ISLAMABAD: Laying bare their differences over the army’s involvement in a crackdown on extremist and militant organisations in Punjab, the government and military spokesmen, at a joint press conference on Tuesday, diverged over who could decide about engaging the army.

Although the press conference was convened to release a video recording of confessional statement made by captured Indian spy Kulbhushan Yadav, the very first question about the government permitting a military operation in Punjab exposed the gap in the positions of the civilian and military leadership on the issue.

Information Minister Pervaiz Rashid, who is also federal government’s spokesman, said it was the provincial government’s prerogative to decide “which force and how much of the force” would be required to act against a group or a person found by intelligence agencies to be involved in terrorism.

He said the provincial administration took decision on the basis of intelligence available to it about the nature and extent of threat. “If they think necessary they can get the job done through police … at other places Rangers may have to be involved while in more difficult situations services of the Pakistan Army can also be requisitioned,” he maintained.

Army Chief Gen Raheel Sharif had at a security meeting of the military on Sunday night, in the aftermath of the Lahore park bombing which claimed 72 lives, ordered the army and intelligence agencies to start an operation in the light of information available to him.

The objective of the military crackdown, as stated by ISPR, was to bring the masterminds and perpetrators of the Lahore attack to justice and prevent “savages” from “overrunning our life and liberty”.

Since then the army together with Rangers, which is a paramilitary force, and military intelligence agencies have conducted a number of raids in Lahore, Faisalabad, Muzzafargarh, Multan and Rawalpindi and rounded up dozens of suspects.

The military’s decision to unilaterally go ahead with the operation for which it had been pressing the civilian leaders for months did not go down well with the government. Prime Minister Nawaz Sharif’s decision to cancel his visit to the United States for attending the Nuclear Security Summit was partly due to the start of military operation in Punjab. Over the past couple of days he has been consulting his aides over the developing situation.

Military spokesman Lt Gen Asim Bajwa recalled at the press conference that it had been agreed while initiating the National Action Plan (NAP) on counter-terrorism that there would be action against terrorists, their sleeper cells, hideouts, facilitators, abettors and financiers in every part of the country irrespective of where they were.

The 20-point NAP announced in December 2014 after the Army Public School tragedy has a clause stating that like the rest of the country, no space will be given to extremism in any part of the Punjab.

“Punjab operations have already been started with a larger scope. On the first day there were five operations and as we speak operations are under way in Rawalpindi and Multan. Intelligence agencies, army and Rangers are carrying out those operations,” the military spokesman said.

“There is an overarching objective of eradicating terrorism. Therefore, whatever force is required and wherever it is required, operations will be conducted,” he added.

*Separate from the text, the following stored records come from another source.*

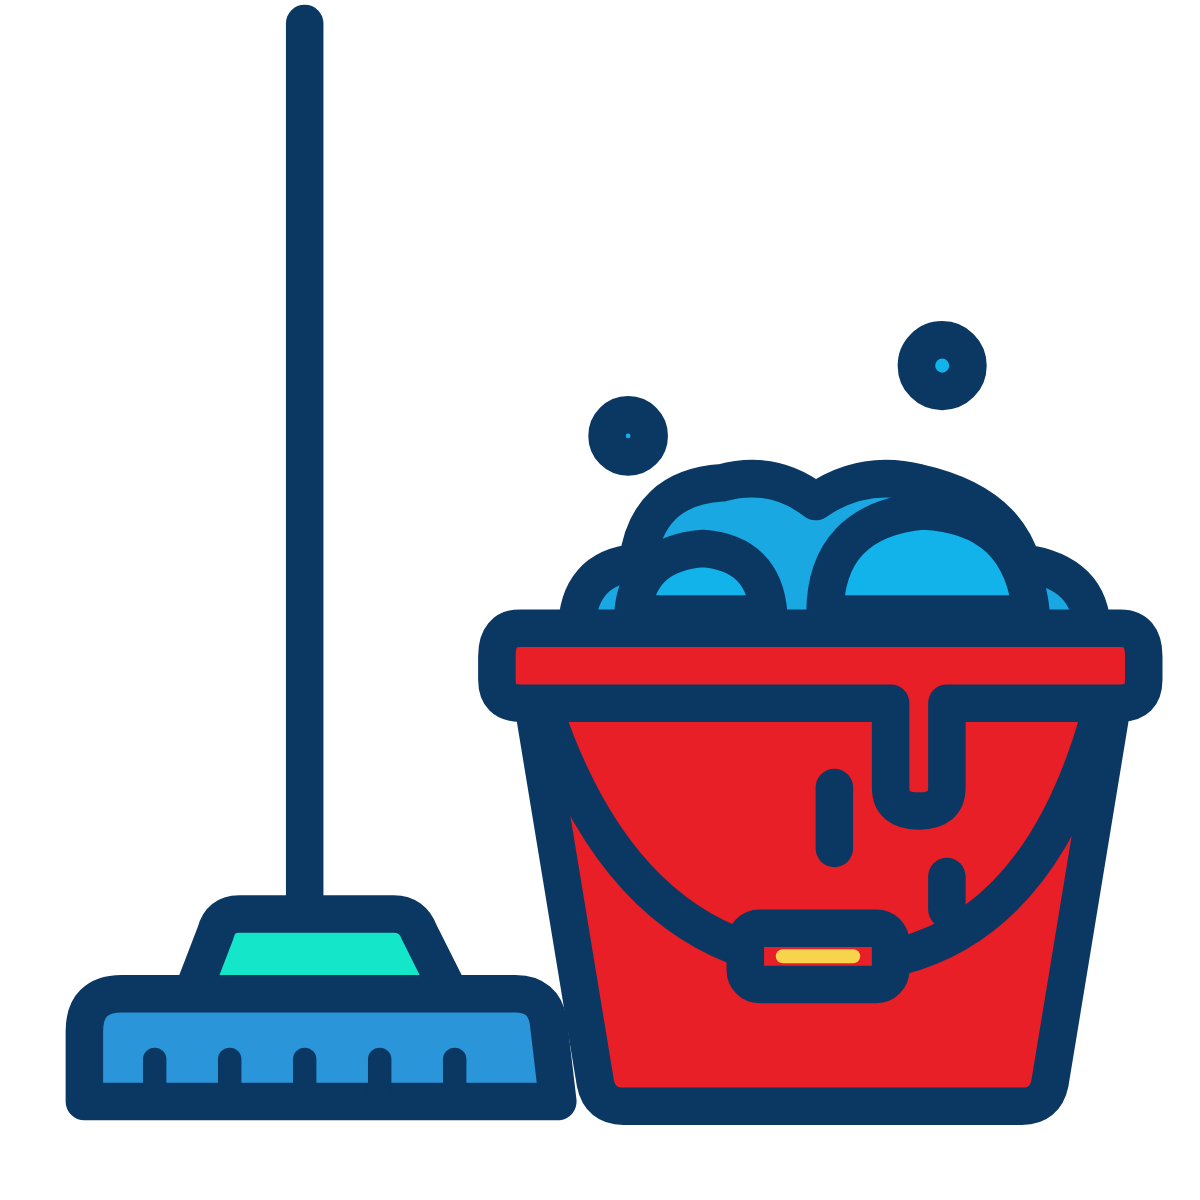
<!DOCTYPE html>
<html lang="en">
<head>
<meta charset="utf-8">
<title>Mop and Bucket</title>
<link rel="stylesheet" href="https://fonts.googleapis.com/css2?family=Inter&display=swap">
<style>
  :root {
    --ink: #0b3862;
    --bucket-red: #e81f27;
    --foam-blue: #1aa8e2;
    --foam-light: #12b2ea;
    --mop-teal: #14e7c9;
    --mop-blue: #2a96d9;
    --latch-yellow: #f7d44c;
    --paper: #ffffff;
  }
  html, body {
    margin: 0;
    padding: 0;
    overflow: hidden;
    background: var(--paper);
    font-family: "Inter", sans-serif;
  }
  .canvas {
    width: 1200px;
    height: 1200px;
    display: block;
  }
  .outline {
    stroke: var(--ink);
    stroke-width: 16;
    stroke-linecap: round;
    stroke-linejoin: round;
  }
</style>
</head>
<body>
<svg class="canvas" viewBox="0 0 512 512" role="img" aria-label="Mop leaning beside a red bucket full of soap foam">
  <defs>
    <line id="bristle-slot" x1="0" y1="0" x2="0" y2="16" stroke="var(--ink)" stroke-width="10" stroke-linecap="round"/>
  </defs>

  <g class="mop">
    <line class="outline" x1="130" y1="10" x2="130" y2="392" fill="none"/>
    <path class="outline mop-cap" d="M82 424 L92 398 Q94 390 102 390 L168 390 Q176 390 179 398 L192 424 Z" fill="var(--mop-teal)"/>
    <path class="outline mop-brush" d="M36 440 Q36 424 52 424 L220 424 Q232 424 234 436 L238 470 L36 470 Z" fill="var(--mop-blue)"/>
    <g class="mop-slots">
      <use href="#bristle-slot" x="66" y="452"/>
      <use href="#bristle-slot" x="98" y="452"/>
      <use href="#bristle-slot" x="130" y="452"/>
      <use href="#bristle-slot" x="162" y="452"/>
      <use href="#bristle-slot" x="194" y="452"/>
    </g>
  </g>

  <g class="bucket">
    <path class="outline foam" d="M246 270 Q246 242 272 240 Q276 208 308 206 Q330 200 348 214 Q368 200 392 206 Q428 214 436 240 Q466 244 466 270 Z" fill="var(--foam-blue)"/>
    <path class="outline foam-bubble" d="M352 262 Q352 222 394 218 Q436 220 440 262 Z" fill="var(--foam-light)"/>
    <path class="outline foam-bubble" d="M270 262 Q272 236 300 234 Q326 236 328 262 Z" fill="var(--foam-light)"/>

    <path class="outline bucket-body" d="M226 292 L476 292 L448 462 Q446 472 436 472 L266 472 Q256 472 254 462 Z" fill="var(--bucket-red)"/>
    <path class="outline bucket-handle" d="M232 302 Q262 392 328 408 M384 408 Q446 392 470 302" fill="none"/>
    <rect class="outline bucket-latch" x="318" y="396" width="62" height="24" rx="6" fill="var(--bucket-red)"/>
    <line x1="334" y1="408" x2="364" y2="408" stroke="var(--latch-yellow)" stroke-width="6" stroke-linecap="round"/>

    <path class="outline bucket-rim" d="M222 268 Q212 268 212 280 L212 290 Q212 300 222 300 L380 300 L380 336 Q380 346 392 346 Q404 346 404 336 L404 300 L478 300 Q488 300 488 290 L488 280 Q488 268 478 268 Z" fill="var(--bucket-red)"/>
    <line class="outline" x1="356" y1="336" x2="356" y2="362"/>
    <line class="outline" x1="404" y1="374" x2="404" y2="388"/>
  </g>

  <g class="soap-bubbles" fill="var(--foam-light)">
    <circle class="outline" cx="268" cy="186" r="9"/>
    <circle class="outline" cx="402" cy="156" r="11"/>
  </g>
</svg>
</body>
</html>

Gen Bajwa refused to share military’s assessment of the extremism and militancy situation in Punjab which is thought to have become the hub of militant and terrorist outfits.

Published in Dawn, March 30th, 2016